Erynn Mangum

Erynn Mangum is the author of the new Paige Alder series (Paige Torn, Paige Rewritten and Paige Turned), Match Made, the fourth book in the popular Lauren Holbrook series coming this December, as well as many other novels and e-novellas. She loves being the busy mom of two boys and spends the majority of her days outside playing with them. You can find out more about her and her books at

Author By Night

A Cup of Fun, A Dash of Tedious

I was with one of my friends at the park the other day. We had met up to let our kids get some of their excess energy out. And by “excess” I mean really “normal.”

While we were there, we got to talking about our lives outside of the kids. My friend asked me about my writing and how I was doing as far as making my deadline in a few weeks. Then she said something I rarely hear: “I realized the other day that you probably hate writing some of the time.”

Ninety percent of the time, I get comments about how lucky I am to be able to stay home with the kids and write. And yes, a million times yes, I am incredibly blessed to do what I love. I love that I get to schedule my days, and, as long as I make my deadlines, I get the freedom to do whatever I want with the rest of my time.

However, some days I really, really do not want to sit down and write. There are days I would rather do almost anything else. Other days I invent almost anything else to do just so I don’t have to write (“holy smokes, look at the grout by my fireplace! I have to clean that right now”). Paige Turned

Have you ever been there?

I have met writers who gush about how they write for hours and hours and into the night, and they don’t realize they haven’t slept in days because the writing is just fighting to get out of their bodies. They talk about “hearing the voices” in their heads and how they ache to sit and get their stories onto the page.

I am so happy for them, but it is not like that for me.

Writing for me is work. Hard work sometimes. Much harder work now that I’m balancing it with two kids and a husband and the occasional side job and taking care of a house that seems to go from pristine to worse than a mass-egg-producing chicken coop within about ten seconds flat. I struggle to find a regular time to write, and once I find it, it only stays that way for a few weeks before kids change and schedules change, and all of a sudden I’m back to trying to squeak out a few words in the early morning or late night.

There are days when I get the boys into bed and the absolute last thing I want to do is work on my deadline.

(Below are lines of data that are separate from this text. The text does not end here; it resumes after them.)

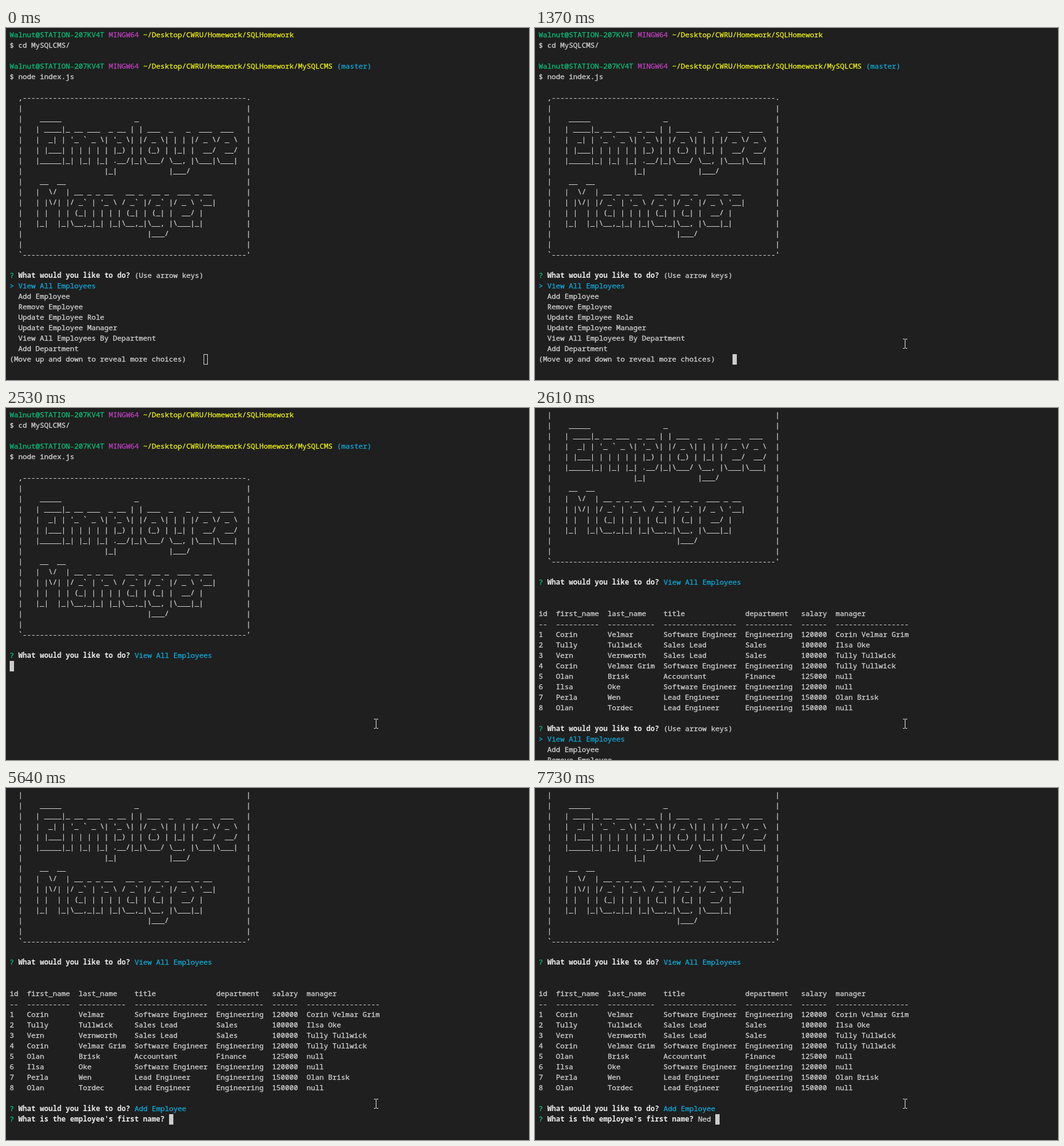
Animation of 850x572 px, one loop 8 s. Source, as an HTML page with a canvas:

```html
<!DOCTYPE html>
<html lang="en">
<head>
<meta charset="utf-8">
<title>Employee Manager terminal</title>
<style>
  html, body { margin: 0; width: 100%; height: 100%; overflow: hidden; background: #1e1f1e; }
  canvas { display: block; }
</style>
</head>
<body>
<canvas id="screen" width="850" height="572"></canvas>
<script type="text/plain" id="banner">

  _____                 _
 | ____|_ __ ___  _ __ | | ___  _   _  ___  ___
 |  _| | '_ ` _ \| '_ \| |/ _ \| | | |/ _ \/ _ \
 | |___| | | | | | |_) | | (_) | |_| |  __/  __/
 |_____|_| |_| |_| .__/|_|\___/ \__, |\___|\___|
                 |_|            |___/
  __  __
 |  \/  | __ _ _ __   __ _  __ _  ___ _ __
 | |\/| |/ _` | '_ \ / _` |/ _` |/ _ \ '__|
 | |  | | (_| | | | | (_| | (_| |  __/ |
 |_|  |_|\__,_|_| |_|\__,_|\__, |\___|_|
                           |___/

</script>
<script>
// An opaque canvas lets the browser use its crispest text rendering.
const ctx = document.getElementById('screen').getContext('2d', { alpha: false });
const LOOP = 8000, LEFT = 6, TOP = 3, CELL = 7, ROW = 17, BASELINE = 12;
const FONT = '11.667px "Noto Sans Mono", "DejaVu Sans Mono", monospace';
const BACK = '#1e1f1e', TEXT = '#d2d2d2', BOLD = '#ececec', BLOCK = '#cccccc';
const GREEN = '#0dbc79', MAGENTA = '#bc3fbc', YELLOW = '#eeee18', CYAN = '#11a8d8';

// A line is a list of [text, color] segments.
const plain = text => [[text, TEXT]];
const shellPrompt = (path, branch = '') => [
  ['Walnut@STATION-207KV4T ', GREEN], ['MINGW64 ', MAGENTA], [path, YELLOW], [branch, CYAN]];
const question = (text, answer = '', color = CYAN) => [
  ['? ', GREEN], [text + ' ', BOLD], [answer, color]];

const bannerRows = document.getElementById('banner').textContent.split('\n').slice(1, -1);
const rule = '-'.repeat(52);
const intro = [
  shellPrompt('~/Desktop/CWRU/Homework/SQLHomework'),
  plain('$ cd MySQLCMS/'),
  [],
  shellPrompt('~/Desktop/CWRU/Homework/SQLHomework/MySQLCMS', ' (master)'),
  plain('$ node index.js'),
  [],
  plain(`  ,${rule}.`),
  ...bannerRows.map(row => plain('  |' + ('  ' + row).padEnd(52) + '|')),
  plain('  `' + rule + "'"),
  [],
];

const WIDTHS = [2, 10, 11, 17, 11, 6, 17];
const table = [
  'id,first_name,last_name,title,department,salary,manager',
  WIDTHS.map(width => '-'.repeat(width)).join(),
  '1,Corin,Velmar,Software Engineer,Engineering,120000,Corin Velmar Grim',
  '2,Tully,Tullwick,Sales Lead,Sales,100000,Ilsa Oke',
  '3,Vern,Vernworth,Sales Lead,Sales,100000,Tully Tullwick',
  '4,Corin,Velmar Grim,Software Engineer,Engineering,120000,Tully Tullwick',
  '5,Olan,Brisk,Accountant,Finance,125000,null',
  '6,Ilsa,Oke,Software Engineer,Engineering,120000,null',
  '7,Perla,Wen,Lead Engineer,Engineering,150000,Olan Brisk',
  '8,Olan,Tordec,Lead Engineer,Engineering,150000,null',
].map(row => plain(row.split(',').map((cell, i) => cell.padEnd(WIDTHS[i] + 2)).join('')));

const CHOICES = ['View All Employees', 'Add Employee', 'Remove Employee', 'Update Employee Role',
  'Update Employee Manager', 'View All Employees By Department', 'Add Department', 'Quit'];
const ASK = 'What would you like to do?';
const MORE = '(Move up and down to reveal more choices)';

// Seven visible choices; `first` is the index of the topmost one.
function menu(pointer, first = 0, hint = '') {
  const items = Array.from({ length: 7 }, (_, i) => {
    const name = CHOICES[(first + i + CHOICES.length) % CHOICES.length];
    return i === pointer ? [['> ' + name, CYAN]] : plain('  ' + name);
  });
  return [question(ASK, hint, TEXT), ...items, plain(MORE)];
}

const HINT = '(Use arrow keys)';
const KEYS = [[7340, 'N'], [7500, 'e'], [7570, 'd'], [7730, ' ']];
const typedAt = t => KEYS.filter(([at]) => t >= at).map(([, key]) => key).join('');

// Terminal contents, scroll offset in rows, and text cursor cell on screen.
function terminalAt(t) {
  if (t < 2150) return { lines: [...intro, ...menu(0, 0, HINT)], scroll: 0, cursor: [45, 31] };
  if (t < 2370) return { lines: [...intro, ...menu(1)], scroll: 0, cursor: [29, 31] };
  if (t < 2530) return { lines: [...intro, ...menu(1, -1)], scroll: 0, cursor: [29, 31] };

  const viewed = [...intro, question(ASK, 'View All Employees')];
  if (t < 2610) return { lines: viewed, scroll: 0, cursor: [0, 24] };

  const listed = [...viewed, [], [], ...table, []];
  if (t < 3850) return { lines: [...listed, ...menu(0, 0, HINT)], scroll: 7 };
  if (t < 5640) return { lines: [...listed, ...menu(1)], scroll: 7 };

  const typed = typedAt(t);
  return {
    lines: [...listed, question(ASK, 'Add Employee'),
      question("What is the employee's first name?", typed, TEXT)],
    scroll: 7,
    cursor: [37 + typed.length, 31],
  };
}

function drawLine(line, row, color) {
  const y = TOP + row * ROW + BASELINE;
  let column = 0;
  for (const [text, ink] of line) {
    const x = LEFT + column * CELL;
    ctx.font = (ink === BOLD ? 'bold ' : '') + FONT;
    ctx.fillStyle = ctx.strokeStyle = color || ink;
    ctx.fillText(text, x, y);
    // A hairline outline thickens the regular weight a little.
    if (ink !== BOLD) {
      ctx.lineWidth = 0.3;
      ctx.strokeText(text, x, y);
    }
    column += text.length;
  }
}

function drawCursor([column, row], focused, line) {
  const x = LEFT + column * CELL, y = TOP + row * ROW;
  if (!focused) {
    ctx.strokeStyle = BLOCK;
    ctx.lineWidth = 1;
    ctx.strokeRect(x + 0.5, y + 0.5, CELL - 1, ROW - 1);
    return;
  }
  ctx.save();
  ctx.beginPath();
  ctx.rect(x, y, CELL, ROW);
  ctx.clip();
  ctx.fillStyle = BLOCK;
  ctx.fillRect(x, y, CELL, ROW);
  drawLine(line, row, BACK);
  ctx.restore();
}

// Mouse positions: time, x, y.
const MOUSE = [[500, 713, 566], [580, 667, 540], [660, 630, 519], [730, 608, 506],
  [810, 602, 507], [970, 609, 507], [1210, 605, 510], [1290, 601, 513]];

function drawMouse(t) {
  const step = MOUSE.findLast(([at]) => t >= at);
  if (!step) return;
  const [, x, y] = step;
  ctx.fillStyle = '#e0e0e0';
  for (const edge of [y - 8, y + 7]) {
    ctx.fillRect(x - 3, edge, 3, 1);
    ctx.fillRect(x + 1, edge, 3, 1);
  }
  ctx.fillRect(x, y - 7, 1, 14);
}

function draw() {
  const t = performance.now() % LOOP;
  const { lines, scroll, cursor } = terminalAt(t);
  ctx.fillStyle = BACK;
  ctx.fillRect(0, 0, 850, 572);
  lines.slice(scroll).forEach((line, row) => drawLine(line, row));
  if (cursor) drawCursor(cursor, t >= 1370, lines[cursor[1] + scroll] || []);
  drawMouse(t);
  requestAnimationFrame(draw);
}
draw();
</script>
</body>
</html>
```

Maybe you’re like me. And maybe we both could use a little dose of encouragement and motivation today. Following are my Three Favorite Ways to Get Excited About Writing Time:

1. The hands down best motivation for me to get words onto a page is to have a sweet, freshly baked treat waiting for me when I finish my word count. I bake or buy cookies, lemon bars, brownies, or whatever sounds really good that day, and then I tell myself that I can have one only if I write two thousand words. Is this the same technique used on dogs? Yes. Is it effective? Yes.

2. I have heard that the best way to get motivated about working out is to put on your workout clothes and shoes. Supposedly, something clicks and you are ready to workout. I use that same philosophy in my writing. I cannot write in a messy room. Before I send my four-year-old to his rest time and I settle in to write, we take about ten minutes and clean up the living room. Figure out what scenery helps you get into the mood. Are you a coffee shop writer? Head to Starbucks. Are you a headphones-in, staring at the corner of your bedroom writer? Get to your room.

3. The snack and the clean room would all be a waste, though, if I didn’t do this last thing: eliminate distractions. And in my house, I call the distractions Nathan and Parker. My boys are the most precious things in the entire universe, but if I have any hope of getting anything done, they and their endless questions and very kissable cheeks have to be out of the room. Rest and nap time are priorities. Or if naps don’t align, I make sure to have kid-free time during the evening or early morning. I have tried to write while they watch Sesame Street in the other room, but it always goes poorly. It’s best if they are out of sight, out of hearing, and out of reach of my “Yay, I Made My Word Count Lemon Bar.”

I love to write. Sometimes I have to remind myself that I love it, but I honestly do love my job. It’s not just a job or a career but also a calling.

How do you get motivated to write after a long day working a different job?